Gov. Phil Batt is preparing legislation to tighten up Idaho’s lottery law to make it clear that video gambling machines are illegal.
The change is aimed squarely at Idaho tribes, which have argued that the lottery law indirectly allows reservation casinos to operate video machines, which are similar to slot machines. Such machines operate at the Kootenai River Inn near Bonners Ferry and the Coeur d’Alene Tribal Bingo Casino at Worley.
The tribes claim the machines fall into the same category as games allowed by the state lottery law. Under federal law, Indian tribes may offer any type of gambling that is legal elsewhere in the state.
Tribal leaders who met with Batt Wednesday morning were concerned about his proposal.
“We don’t see any reason for the bill,” said Marjorie Zarate, a Coeur d’Alene Tribal Council member. “We believe we’re operating legally.”
Representatives of the Coeur d’Alene, Kootenai and Shoshone-Bannock tribes “recognized that we were not going to agree (with Batt) on the gaming issue,” Zarate said. So they set the issue aside to spend their meeting discussing education, affordable housing, welfare reform and energy and fishery issues.
“The governor doesn’t believe that gambling is healthy,” said Batt’s spokesman, Frank Lockwood. “He’s concerned about the impact it has on society, and he doesn’t want to see it proliferate.”
Batt believes that only gambling that is allowed off the reservations should be allowed on them - “no more, no less,” Lockwood said. That would include lotteries and parimutuel betting on horse races, along with bingo and similar games. Thus, Batt supported the Coeur d’Alene Tribe’s plans for a national phone-in lottery.
Batt’s legislation, which could be introduced within the next week, adds specific language to the law that legalized the Idaho lottery. The new language forbids the lottery from offering “any form of casino gambling” and says it “shall not offer any video lottery or video pull-tab games or any similar electronic or electromechanical imitation or simulation of any form of gambling.”

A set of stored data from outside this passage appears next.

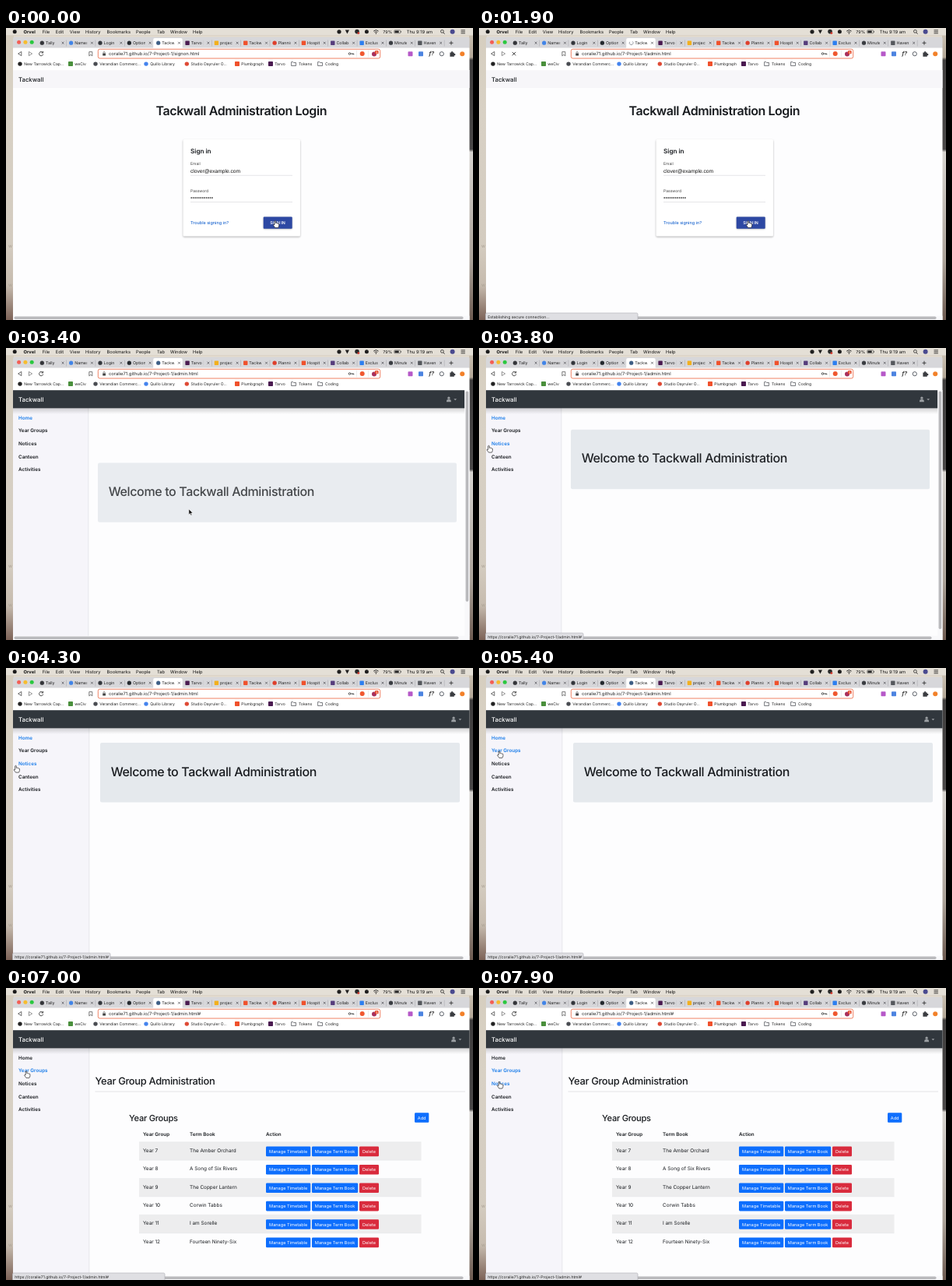
Animation, 600 px wide and 375 px high, one loop 8 s. Source, as an HTML page:

```html
<!DOCTYPE html>
<html lang="en">
<head>
<meta charset="utf-8">
<title>Administration login</title>
<style>
  html, body { margin: 0; width: 100%; height: 100%; overflow: hidden; background: #e3dacb; }
  svg { display: block; width: 100%; height: 100%; }
  text { font-family: Inter, Roboto, sans-serif; white-space: pre; text-rendering: geometricPrecision; }
</style>
</head>
<body>
<svg id="stage" viewBox="0 0 600 375">
  <defs>
    <linearGradient id="deskLeft" x2="0" y2="1">
      <stop offset="0" stop-color="#d6cebf"/><stop offset=".3" stop-color="#d8d1c5"/>
      <stop offset=".75" stop-color="#d3cbbf"/><stop offset=".88" stop-color="#c6bbae"/>
      <stop offset="1" stop-color="#7d6358"/>
    </linearGradient>
    <linearGradient id="deskRight" x2="0" y2="1">
      <stop offset="0" stop-color="#cfc6b8"/><stop offset=".1" stop-color="#b3a797"/>
      <stop offset=".11" stop-color="#3f3d3d"/><stop offset=".415" stop-color="#4a4848"/>
      <stop offset=".425" stop-color="#d6d3cf"/><stop offset=".8" stop-color="#aaa198"/>
      <stop offset="1" stop-color="#6d5a50"/>
    </linearGradient>
    <linearGradient id="drop" x2="0" y2="1">
      <stop offset="0" stop-opacity=".17"/><stop offset="1" stop-opacity="0"/>
    </linearGradient>
    <clipPath id="tabClip"><rect x="4" y="12" width="16.5" height="14"/></clipPath>
    <filter id="soft" x="-10%" y="-10%" width="120%" height="125%"><feGaussianBlur stdDeviation="1"/></filter>
  </defs>
</svg>
<script>
const LOOP = 8000;
const LOAD = 1000, ADMIN = 2650, SLIDE = 1500, GROUPS = 6200;
const INK = '#181b1f', BLUE = '#0d6efd', LINK = '#177bea', RED = '#d92b3d';
const HOST = 'coralie71.github.io/7-Project-1/';
const stage = document.getElementById('stage');

function el(tag, attrs, parent = stage) {
  const node = document.createElementNS('http://www.w3.org/2000/svg', tag);
  for (const key in attrs) node.setAttribute(key, attrs[key]);
  return parent.appendChild(node);
}
const group = (parent, attrs) => el('g', attrs, parent);
const rect = (p, x, y, width, height, fill, more) => el('rect', { x, y, width, height, fill, ...more }, p);
const dot = (p, cx, cy, r, fill, more) => el('circle', { cx, cy, r, fill, ...more }, p);
const line = (p, d, stroke, width = 0.7, more) =>
  el('path', { d, stroke, 'stroke-width': width, fill: 'none', ...more }, p);
function text(p, x, y, str, size, fill = INK, more) {
  const node = el('text', { x, y, 'font-size': size, fill, ...more }, p);
  node.textContent = str;
  return node;
}
const MEDIUM = { 'font-weight': 500 };
const BOLD = { 'font-weight': 600 };
const heading = (spacing, weight = 500) => ({ 'font-weight': weight, 'letter-spacing': spacing });
const show = (node, on) => node.setAttribute('visibility', on ? 'inherit' : 'hidden');
const put = (node, attrs) => { for (const key in attrs) node.setAttribute(key, attrs[key]); };

// Desktop
rect(stage, 0, 0, 10, 375, 'url(#deskLeft)');
rect(stage, 595, 0, 5, 375, 'url(#deskRight)');
for (const y of [282, 332]) text(stage, 3, y, 'w', 6, '#a99f92');
rect(stage, 9, 54, 586.5, 321, '#fdfdfe');

// Login page
const login = group();
rect(login, 9, 54, 586.5, 23, '#f7f6f9');
text(login, 16, 68.8, 'Tackwall', 7.75, INK, MEDIUM);
text(login, 302.3, 112.2, 'Tackwall Administration Login', 16, INK,
  { ...heading(-0.43, 600), 'text-anchor': 'middle' });
rect(login, 227.5, 143.9, 150.5, 124.5, '#000', { opacity: 0.3, rx: 1.5, filter: 'url(#soft)' });
rect(login, 227.5, 143, 150.5, 124.5, '#fff', { rx: 1.5 });
text(login, 237, 161, 'Sign in', 8.1, INK, BOLD);
text(login, 237, 176.2, 'Email', 5, '#444');
text(login, 237, 185.8, 'clover@example.com', 6.67, '#111',
  { style: 'font-family: "Liberation Sans", Arial, sans-serif' });
text(login, 237, 210.7, 'Password', 5, '#444');
for (let i = 0; i < 12; i++) dot(login, 238.2 + i * 2.43, 218, 0.85, '#111');
for (const y of [189.3, 223.5]) line(login, `M237 ${y}H368`, '#d4d4d8', 0.6);
text(login, 237, 252, 'Trouble signing in?', 5.45, '#1c66cf', MEDIUM);
rect(login, 330.8, 243.2, 36.8, 15, '#000', { opacity: 0.3, rx: 1.2, filter: 'url(#soft)' });
rect(login, 330.7, 242.6, 37, 15.2, '#2d48a3', { rx: 1 });
text(login, 349, 252.1, 'SIGN IN', 5.3, '#fff', { ...BOLD, 'text-anchor': 'middle' });

// Administration page
const admin = group();
const sidebar = rect(admin, 9, 77, 98, 298, '#f6f5fa');
const sideEdge = rect(admin, 106.6, 77, 0.6, 298, '#dcdce1');
const items = ['Home', 'Year Groups', 'Notices', 'Canteen', 'Activities'].map((name, i) =>
  text(admin, 16, 91.7 + i * 16.65, name, 6.3, INK, BOLD));

const welcome = group(admin);
const panel = rect(welcome, 0, 0, 462, 76.4, '#e5e9ed', { rx: 2 });
text(welcome, 13.7, 42.6, 'Welcome to Tackwall Administration', 16, INK, heading(-0.37));

const groups = group(admin);
text(groups, 114.5, 123.8, 'Year Group Administration', 12.9, INK, heading(-0.33));
line(groups, 'M114.5 133H590', '#d2d2d5', 0.6);
text(groups, 158, 171.2, 'Year Groups', 11.1, INK, heading(-0.25));

function button(x, y, width, label, fill) {
  rect(groups, x, y, width, 12.6, fill, { rx: 1.3 });
  text(groups, x + width / 2, y + 8.4, label, 5.6, '#fff', { 'text-anchor': 'middle' });
}
button(525, 160.2, 18.3, 'Add', BLUE);
[[176, 'Year Group'], [236, 'Term Book'], [334, 'Action']].forEach(([x, label]) =>
  text(groups, x, 189.8, label, 6.3, INK, BOLD));
['The Amber Orchard', 'A Song of Six Rivers', 'The Copper Lantern', 'Corwin Tabbs',
  'I am Sorelle', 'Fourteen Ninety-Six'].forEach((book, i) => {
  const y = 197.8 + i * 23.4;
  if (i % 2 === 0) rect(groups, 171, y, 362.5, 23.4, '#ededee');
  line(groups, `M171 ${y}H533.5`, '#dfe1e4', 0.4);
  text(groups, 176, y + 13, 'Year ' + (7 + i), 6.4);
  text(groups, 236, y + 13, book, 6.4);
  button(334, y + 5.8, 57.3, 'Manage Timetable', BLUE);
  button(393, y + 5.8, 59.2, 'Manage Term Book', BLUE);
  button(454, y + 5.8, 25, 'Delete', RED);
});

const navShade = rect(admin, 9, 77, 586.5, 8, 'url(#drop)');
const navbar = rect(admin, 9, 54, 586.5, 23.3, '#31373d');
text(admin, 16, 68.8, 'Tackwall', 7.75, '#fff', MEDIUM);
const user = group(admin);
dot(user, 0, 64.2, 1.6, '#999da1');
el('path', { d: 'M-2.9 69.2v-1.2q0-2 2-2h1.8q2 0 2 2v1.2z', fill: '#999da1' }, user);
el('path', { d: 'M6.4 65.3h3.8l-1.9 1.9z', fill: '#999da1' }, user);

// Scrollbars and status bubble
rect(stage, 9, 369.6, 586.5, 5.4, '#f8f8fa');
const hThumb = rect(stage, 10.5, 370.6, 577, 3.3, '#b9b9bc', { rx: 1.6 });
const vBar = group();
rect(vBar, 589.3, 54, 6.2, 316, '#f8f8fa');
const vThumb = rect(vBar, 590.6, 55.5, 3.6, 300, '#b9b9bc', { rx: 1.8 });
const status = group();
const bubble = rect(status, 8.5, 366, 195.5, 10, '#dfdfe3', { rx: 1.5, stroke: '#aeaeb4', 'stroke-width': 0.6 });
const statusText = text(status, 11.3, 372.8, '', 5.1, '#222');

// Tab strip
rect(stage, 9, 11.5, 586.5, 15, '#d7d7da', { rx: 2 });
rect(stage, 9, 25.5, 586.5, 28.7, '#fff');
['#f45f56', '#f7bd2e', '#2bc840'].forEach((c, i) => dot(stage, 16.6 + i * 8.3, 18.2, 2.5, c));
let spinner, tabIcon;
[['Tally', '#35363a', 1], ['Names', '#4285e8', 1], ['Login', '#33373c', 1], ['Option', '#24292e', 1],
  ['Tackwa', '#3f5f86', 1], ['Tarvo |', '#4a1a50', 0], ['project', '#f2b01e', 0], ['Tackwa', '#f0512c', 0],
  ['Plannin', '#df3f2c', 1], ['Hospita', '#f0512c', 0], ['Collabo', '#563d7c', 0], ['Exclusi', '#2d7ff0', 0],
  ['Minute', '#3a3d42', 1], ['Haven:', '#55585d', 0]].forEach(([title, color, round], i) => {
  const tab = group(stage, { transform: `translate(${46.3 + i * 37.35} 0)` });
  const active = i === 4;
  if (active) el('path', { d: 'M-6.5 26V15q0-2 2-2H29q2 0 2 2V26z', fill: '#fff' }, tab);
  else if (i !== 3) rect(tab, 31, 15.5, 0.5, 8, '#a3a3a8');
  const icon = round ? dot(tab, 0, 19.2, 2.6, color) : rect(tab, -2.7, 16.4, 5.4, 5.6, color, { rx: 0.7 });
  if (active) {
    tabIcon = icon;
    spinner = line(tab, 'M0 16.8a2.4 2.4 0 1 1-2.4 2.4', '#8d9299', 0.8);
  }
  const label = group(tab, { 'clip-path': 'url(#tabClip)' });
  text(label, 4.6, 21.1, title, 5.3, '#222');
  line(tab, 'M25.4 17.8l2.8 2.8m0-2.8l-2.8 2.8', '#44444a', 0.7);
});
line(stage, 'M569.5 19.2h5M572 16.7v5', '#333', 0.9);

// Toolbar
const ROUND = { 'stroke-linejoin': 'round' };
line(stage, 'M19.8 30.4v5.2l-4.2-2.6z', '#444', 0.8, ROUND);
line(stage, 'M29.4 30.4v5.2l4.2-2.6z', '#777', 0.8, ROUND);
const reload = line(stage, 'M47.1 31.4a2.6 2.6 0 1 0 .6 2.2M47.6 29.9v2h-2', '#333', 0.9);
const stop = line(stage, 'M42.7 30.9l4.4 4.4m0-4.4l-4.4 4.4', '#333', 0.9);
line(stage, 'M106.8 30.6h4v5.2l-2-1.5-2 1.5z', '#444', 0.7);
rect(stage, 118.3, 27.2, 362.4, 11.8, '#fff', { rx: 2.2, stroke: '#ee7453', 'stroke-width': 0.9 });
rect(stage, 124.2, 32.5, 3.8, 3, '#444', { rx: 0.5 });
line(stage, 'M125 32.6v-1a1.1 1.1 0 0 1 2.2 0v1', '#444', 0.6);
const url = text(stage, 132, 35.2, '', 5.83, '#222');
dot(stage, 441.5, 33, 1.3, 'none', { stroke: '#333', 'stroke-width': 0.8 });
line(stage, 'M442.8 33h4v1.4m-1.5-1.4v1.1', '#333', 0.8);
rect(stage, 450.5, 28.5, 0.5, 9, '#ddd');
dot(stage, 457.7, 33, 3, '#f0572f');
rect(stage, 465.5, 28.5, 0.5, 9, '#ddd');
dot(stage, 473, 33.6, 3, '#a8305c');
rect(stage, 474, 28.9, 4.6, 4.4, '#e8502e', { rx: 1 });
text(stage, 475.2, 32.6, '1', 4, '#fff', BOLD);
rect(stage, 516.5, 30.2, 6, 6, '#b659c8', { rx: 0.8 });
rect(stage, 530, 30.2, 6, 6, '#4c83e0', { rx: 0.8 });
text(stage, 543.4, 35.4, 'f?', 7, '#222', { 'font-style': 'italic', 'font-weight': 600 });
dot(stage, 559.8, 33.2, 2.6, 'none', { stroke: '#4a5058', 'stroke-width': 0.9 });
el('path', { d: 'M570.4 31.5h1.7a1.1 1.1 0 1 1 2 0h1.7v1.6a1.1 1.1 0 1 1 0 2v1.6h-5.4z', fill: '#3a3c40' });
dot(stage, 586.2, 33.2, 3, '#f2812a');

// Bookmarks
[[18, 'New Tarrowick Cap...', '#222', 1], [83, 'weCiv', '#4a8f3c', 0], [115, 'Verandian Commerc...', '#4a4d52', 1],
  [180, 'Quillo Library', '#4584ee', 1], [232.3, 'Studio Dayruler O...', '#df4a35', 1],
  [297, 'Plumbgraph', '#f0512c', 0], [340, 'Tarvo', '#4a1a50', 0],
  [369.5, 'Tokens', null], [403.5, 'Coding', null]].forEach(([x, label, color, round]) => {
  if (!color) line(stage, `M${x - 2.9} 43.6h2.2l.8.9h2.9v4h-5.9z`, '#44474c', 0.7);
  else if (round) dot(stage, x, 46.1, 2.7, color);
  else rect(stage, x - 3, 43, 6, 6, color, { rx: 0.7 });
  text(stage, x + (color ? 5.2 : 6.5), 47.9, label, 5.05, '#222');
});

// Menu bar
rect(stage, 0, 0, 600, 9.6, '#e4dfd6');
rect(stage, 0, 9.4, 600, 0.4, '#cbc4b8');
dot(stage, 11.2, 4.8, 2.5, '#1b1b1b');
[[22.5, 'Orvel'], [46.7, 'File'], [63.8, 'Edit'], [81.8, 'View'], [102, 'History'], [129.5, 'Bookmarks'],
  [167, 'People'], [194, 'Tab'], [211, 'Window'], [240, 'Help']].forEach(([x, label], i) =>
  text(stage, x, 6.9, label, 5.75, '#111', { 'font-weight': i ? 400 : 700 }));
dot(stage, 428, 4.8, 2.6, '#1f1f1f');
el('path', { d: 'M435.8 2.6h5.2l-2.6 4.9z', fill: '#1f1f1f' });
dot(stage, 451, 4.6, 2.8, '#2a2a2a');
dot(stage, 452.9, 6.6, 1.4, '#d6382d');
dot(stage, 463.4, 4.8, 2.5, '#1f1f1f');
line(stage, 'M472.2 4.1q3.2-3 6.4 0M473.6 5.6q1.8-1.6 3.6 0', '#1f1f1f', 0.9);
dot(stage, 475.4, 7, 0.7, '#1f1f1f');
text(stage, 484.3, 6.8, '79%', 5.4, '#111');
rect(stage, 498.8, 2.8, 8, 4, 'none', { rx: 0.8, stroke: '#333', 'stroke-width': 0.5 });
rect(stage, 499.5, 3.5, 5.2, 2.6, '#222');
rect(stage, 507.2, 4, 0.7, 1.6, '#333');
text(stage, 514.8, 6.9, 'Thu 9:19 am', 5.75, '#111');
dot(stage, 560.4, 4.3, 1.9, 'none', { stroke: '#222', 'stroke-width': 0.8 });
line(stage, 'M561.8 5.8l1.8 1.8', '#222', 0.9);
dot(stage, 573.6, 4.8, 3, '#4a4a8f');
line(stage, 'M584.5 2.8h5.4m-5.4 2h5.4m-5.4 2h5.4', '#222', 0.8);

// Pointer, drawn with its tip at the group's zero point
const pointer = group();
const hand = el('path', {
  d: 'M-.8 .5q.8-1 1.6 0V3q.9-.6 1.5.2.9-.5 1.4.4 1.2-.3 1.2 1V6q0 1.6-1 2.8H-.1Q-1.2 7.2-2.4 5.6q0-1.2 1.6-.4z',
  fill: '#fff', stroke: '#111', 'stroke-width': 0.65, 'stroke-linejoin': 'round'
}, pointer);
const arrow = el('path', {
  d: 'M0 0v7l1.6-1.5 1.1 2.5 1.2-.5-1.1-2.4h2.3z', fill: '#111', stroke: '#fff', 'stroke-width': 0.5
}, pointer);

// Pointer stops: time, x, y
const path = [[0, 345.8, 247.6], [3200, 345.8, 247.6], [3720, 12.5, 125.3], [4500, 12.5, 125.3],
  [5100, 26, 106.6], [7450, 26, 106.6], [7750, 26, 120.2], [LOOP, 26, 120.2]];

function pointerAt(t) {
  const i = path.findIndex(([time]) => time > t);
  const [a, b] = [path[i - 1], path[i]];
  const k = (t - a[0]) / (b[0] - a[0]);
  const s = k * k * (3 - 2 * k);
  return [a[1] + (b[1] - a[1]) * s, a[2] + (b[2] - a[2]) * s];
}

// CSS "ease": cubic-bezier(.25, .1, .25, 1)
function ease(x) {
  let lo = 0, hi = 1;
  for (let i = 0; i < 20; i++) {
    const u = (lo + hi) / 2, v = 1 - u;
    if (0.75 * v * v * u + 0.75 * v * u * u + u * u * u < x) lo = u; else hi = u;
  }
  const u = lo, v = 1 - u;
  return 0.3 * v * v * u + 3 * v * u * u + u * u * u;
}

function draw(t) {
  const onAdmin = t >= ADMIN, onGroups = t >= GROUPS;
  const loading = t >= LOAD && !onAdmin;
  const sliding = onAdmin && t < ADMIN + SLIDE;
  const [x, y] = pointerAt(t);
  const hover = onAdmin && x < 106 ? Math.round((y - 89.4) / 16.65) : -1;

  show(login, !onAdmin);
  show(admin, onAdmin);
  show(welcome, onAdmin && !onGroups);
  show(groups, onGroups);
  show(vBar, sliding);

  const right = sliding ? 589.3 : 595.5;
  put(navbar, { width: right - 9 });
  put(navShade, { width: right - 9 });
  put(sidebar, { width: sliding ? 97 : 98 });
  put(sideEdge, { x: sliding ? 105.6 : 106.6 });
  put(user, { transform: `translate(${right - 20.4} 0)` });
  put(hThumb, { width: sliding ? 571 : 577 });

  const k = sliding ? ease((t - ADMIN) / SLIDE) : 1;
  const drop = 261 * (1 - k);
  put(welcome, { transform: `translate(${sliding ? 118 : 121} ${96 + drop})`, opacity: k });
  put(panel, { width: sliding ? 461 : 462 });
  put(vThumb, { height: 314 * 317 / (317 + drop) });

  const current = onGroups ? 1 : 0;
  items.forEach((item, i) => put(item, { fill: i === current || i === hover ? LINK : INK }));

  url.textContent = HOST + (t < LOAD ? 'signon.html' : onGroups ? 'admin.html#' : 'admin.html');
  show(status, loading || hover >= 0);
  statusText.textContent = loading ? 'Establishing secure connection...' : 'https://' + HOST + 'admin.html#';
  put(bubble, { width: loading || onGroups ? 195.5 : 125.5 });

  show(reload, !loading);
  show(stop, loading);
  show(tabIcon, !loading);
  show(spinner, loading);
  put(spinner, { transform: `rotate(${-t * 0.36} 0 19.2)` });

  const moving = t > 3200 && t < ADMIN + SLIDE && hover < 0;
  show(hand, !moving);
  show(arrow, moving);
  put(pointer, { transform: `translate(${x} ${y})` });
}

const start = performance.now();
function tick() {
  draw((performance.now() - start) % LOOP);
  requestAnimationFrame(tick);
}
draw(0);
requestAnimationFrame(tick);
</script>
</body>
</html>
```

David High, a deputy Idaho attorney general who is drafting the legislation, said, “The thought there was that there was never an intent that the lottery would engage in video gaming.
“This would clarify that they were not to do that. And indirectly, if the state was not doing that, the tribe should not be doing it either.”
Lockwood said Idahoans who voted to legalize a state lottery “did not envision video machines that look like slot machines and play like slot machines.
“They were voting to approve the lottery, not casinos,” he said.
Idaho voters in 1992 approved a constitutional amendment banning casino gambling.
Sen. Laird Noh, R-Kimberly, earlier had introduced a non-binding memorial calling on federal officials to crack down on reservation gambling that violates Idaho law or the Idaho Constitution.
Tribal leaders were somewhat offended by that measure. “We just thought it was unfounded,” Zarate said. “There was no real basis for it. We are not operating illegally.”
Noh said Wednesday that if the governor’s legislation takes care of the matter, he’d drop his memorial.
Batt wants to help tribes with economic development and other concerns, Lockwood said.
During Wednesday’s meeting, Batt agreed to appoint a tribal representative to the state’s Affordable Housing Commission. He also agreed to set up meetings between tribal officials and welfare officials to discuss the effects of welfare reform, and between tribal leaders and the state’s law enforcement chief to discuss law-enforcement issues.
“The governor wants to encourage economic opportunities for the tribes,” Lockwood said. “He’s worked hard to establish a good relationship with them, and so he’s open to ideas for how that can be accomplished.
“He’d just like to see them find a path to prosperity that doesn’t revolve entirely around gambling.”